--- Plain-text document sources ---

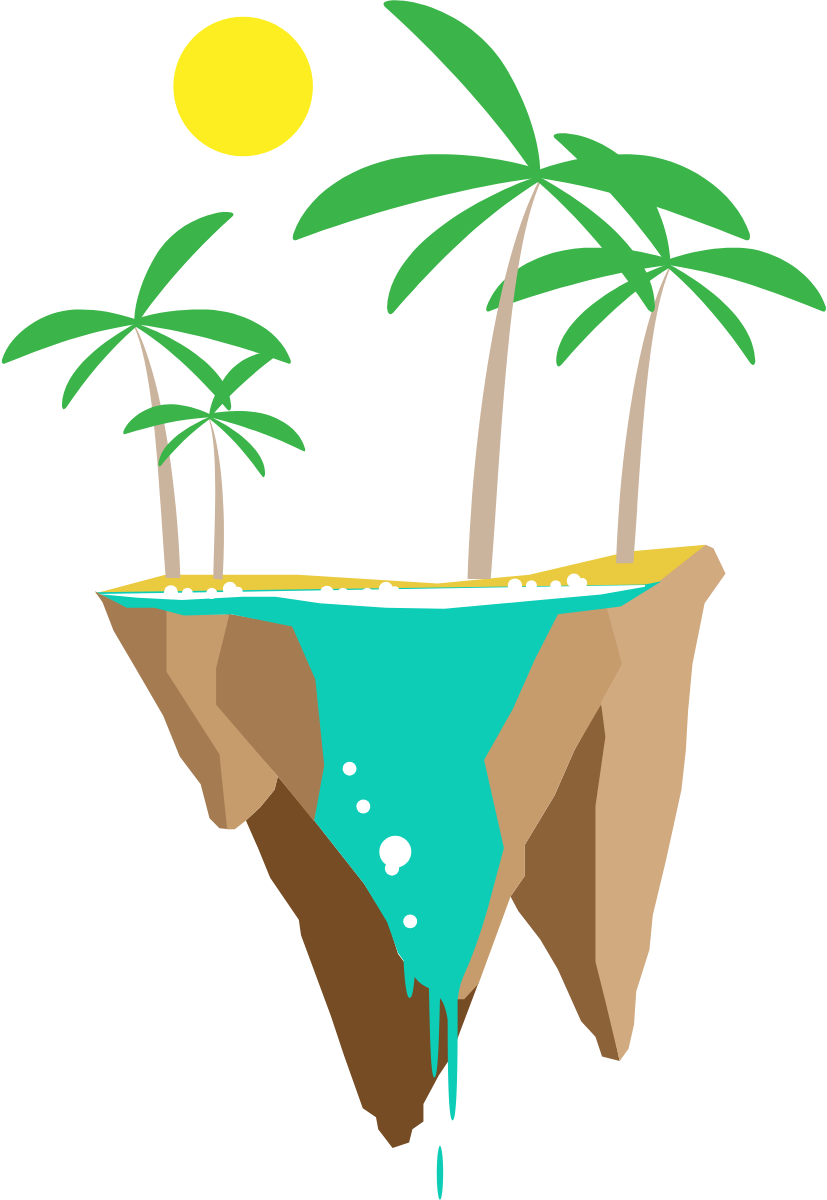
<!DOCTYPE html>
<html lang="en">
<head>
<meta charset="utf-8">
<title>Floating island</title>
<style>
:root {
  --paper: #ffffff;
  --sun: #fdee21;
  --leaf: #3bb54a;
  --trunk: #cbb49d;
  --sand: #eaca3e;
  --water: #0dcdb7;
  --foam: #ffffff;
  --rock-pale: #d1aa80;
  --rock-light: #c69c6d;
  --rock-mid: #a57c52;
  --rock-shade: #8c6239;
  --rock-deep: #754c24;
}
html, body { margin: 0; background: var(--paper); }
body { width: 827px; height: 1200px; overflow: hidden; }
.island { display: block; width: 827px; height: 1200px; }
.sun { fill: var(--sun); }
.fronds { fill: var(--leaf); }
.trunk { fill: var(--trunk); }
.sand { fill: var(--sand); }
.water { fill: var(--water); }
.foam { fill: var(--foam); }
.rock-pale { fill: var(--rock-pale); }
.rock-light { fill: var(--rock-light); }
.rock-mid { fill: var(--rock-mid); }
.rock-shade { fill: var(--rock-shade); }
.rock-deep { fill: var(--rock-deep); }
</style>
</head>
<body>
<svg class="island" viewBox="0 0 750 1088" role="img" aria-label="Floating rock island with palm trees, a beach and a waterfall under a yellow sun">
  <defs>
    <g id="palm">
      <path class="trunk" d="M0 5C-40 82-61 242-65 367H-44C-34 242-29 72 2 5Z"/>
      <g class="fronds">
        <path d="M-140-152C-146-159-128-159-114-156C-86-150-55-132-35-104C-16-76 2-32 1 2L-6-2C-42-55-95-112-140-152Z"/>
        <path d="M1-4C-38-17-78-19-104-18C-158-15-208 12-223 54Q-225 62-219 59C-149 33-59 9 1 3Z"/>
        <path d="M-1-4C31-15 60-19 86-18C132-16 178 15 191 54Q192 62 186 59C120 33 70 14-1 3Z"/>
        <path d="M1 1C-40 14-136 60-138 121Q-137 130-132 125C-99 87-54 39 2 5Z"/>
        <path d="M-2 1C42 25 104 68 105 120Q104 128 99 123C71 81 36 39-1 7Z"/>
      </g>
    </g>
  </defs>

  <circle class="sun" cx="220.500" cy="78.300" r="63.300"/>

  <g id="beach">
    <path class="sand" d="M86 538L150 521H270L397 529L480 521L570 500L640 494L598 530L400 545L100 541Z"/>
  </g>

  <g id="palms">
    <use href="#palm" transform="translate(607 238) scale(.743)"/>
    <use href="#palm" transform="translate(489 158)"/>
    <use href="#palm" transform="translate(122.500 292) scale(-.632 .632)"/>
    <use href="#palm" transform="translate(190 377) rotate(5.500) scale(-.4 .4)"/>
  </g>

  <g id="rocks">
    <path class="rock-deep" d="M252 704L285 744L330 801L352 836L361 865L376 885L416 905L434 891L408 960L398 975L384 1001V1017L374 1024L371 1036L356 1041L343 1024L341 1013L329 1005L312 957L300 921L273 848L271 834L245 796L234 769L223 744L236 732L249 716Z"/>
    <path class="rock-shade" d="M545 637L552 668L543 731V872L562 962L546 958L540 940L527 926L506 879L490 852L470 826L463 813L476 794V766L503 721L521 680Z"/>
    <path class="rock-mid" d="M86 536L115 550L140 550L153 553V609L201 684L208 752L199 751L190 742L182 711L163 686L148 649L123 606L103 572L93 546Z"/>
    <path class="rock-mid" d="M205 556L265 567L288 616L296 694L285 745L252 704L194 639V606Z"/>
    <path class="rock-light" d="M151 552L167 557L208 557L196 606V639L252 704L249 716L236 732L223 744L213 752H206L199 684L151 609Z"/>
    <path class="rock-light" d="M504 556L552 550L566 602L545 639L521 680L503 721L476 766V794L463 813L434 892L421 906H413L417 887L437 835L454 769L437 689L463 643L483 598Z"/>
    <path class="rock-pale" d="M640 494L647 497L658 520L639 547L628 602L624 645L622 680L618 716L604 780L592 830L589 861L577 899L575 929L570 951L562 962L549 908L540 872V731L549 668L545 637L564 602L550 550L563 549L598 527Z"/>
  </g>

  <g id="waterfall">
    <path class="water" d="M88 537L115 551L140 551L167 558L210 557L265 568L286 616L294 694L285 744L330 801L351 836L361 864L366 871C367 892 369 905 371.500 905S375 897 376 886Q381 893 389 896C390 948 391 977 394 977S398 950 399 905Q404 911 406 925C406 980 407 1016 410.500 1016S415 980 415 930V907Q416 896 420 886Q432 860 442 825L457 769L439 689L465 643L485 598L506 557L563 550L600 527L585 530Z"/>
    <ellipse class="water" cx="399" cy="1063.500" rx="2.900" ry="24.500"/>
  </g>

  <g id="foam" class="foam">
    <path d="M89 538.500L585 530.500V532L545 539L480 545L403 552L350 551L290 547L250 541H220L165 544L125 542Z"/>
    <g id="shore-bubbles">
      <circle cx="155" cy="537" r="6.300"/>
      <circle cx="170" cy="538" r="5"/>
      <circle cx="192" cy="538" r="5"/>
      <circle cx="208.500" cy="534" r="6.500"/>
      <circle cx="216" cy="536" r="4"/>
      <circle cx="296.500" cy="537" r="6"/>
      <circle cx="311" cy="538" r="5"/>
      <circle cx="333" cy="538" r="5"/>
      <circle cx="350" cy="534" r="6.500"/>
      <circle cx="358" cy="536" r="4.500"/>
      <circle cx="467" cy="531" r="6.500"/>
      <circle cx="482" cy="531" r="5"/>
      <circle cx="504" cy="531" r="5"/>
      <circle cx="520.500" cy="526.500" r="6.500"/>
      <circle cx="528" cy="528.500" r="4.500"/>
    </g>
    <g id="falling-bubbles">
      <circle cx="317" cy="697" r="6.300"/>
      <circle cx="329.500" cy="731.300" r="6.300"/>
      <circle cx="358.500" cy="772.300" r="14.500"/>
      <circle cx="355.500" cy="787.500" r="6.500"/>
      <circle cx="372" cy="835.500" r="6.300"/>
    </g>
  </g>
</svg>
</body>
</html>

--- YOUR GOAL ---
Across all the records above, count the lines that contain "fill" and reply with only the number.

--- SOLUTION ---
11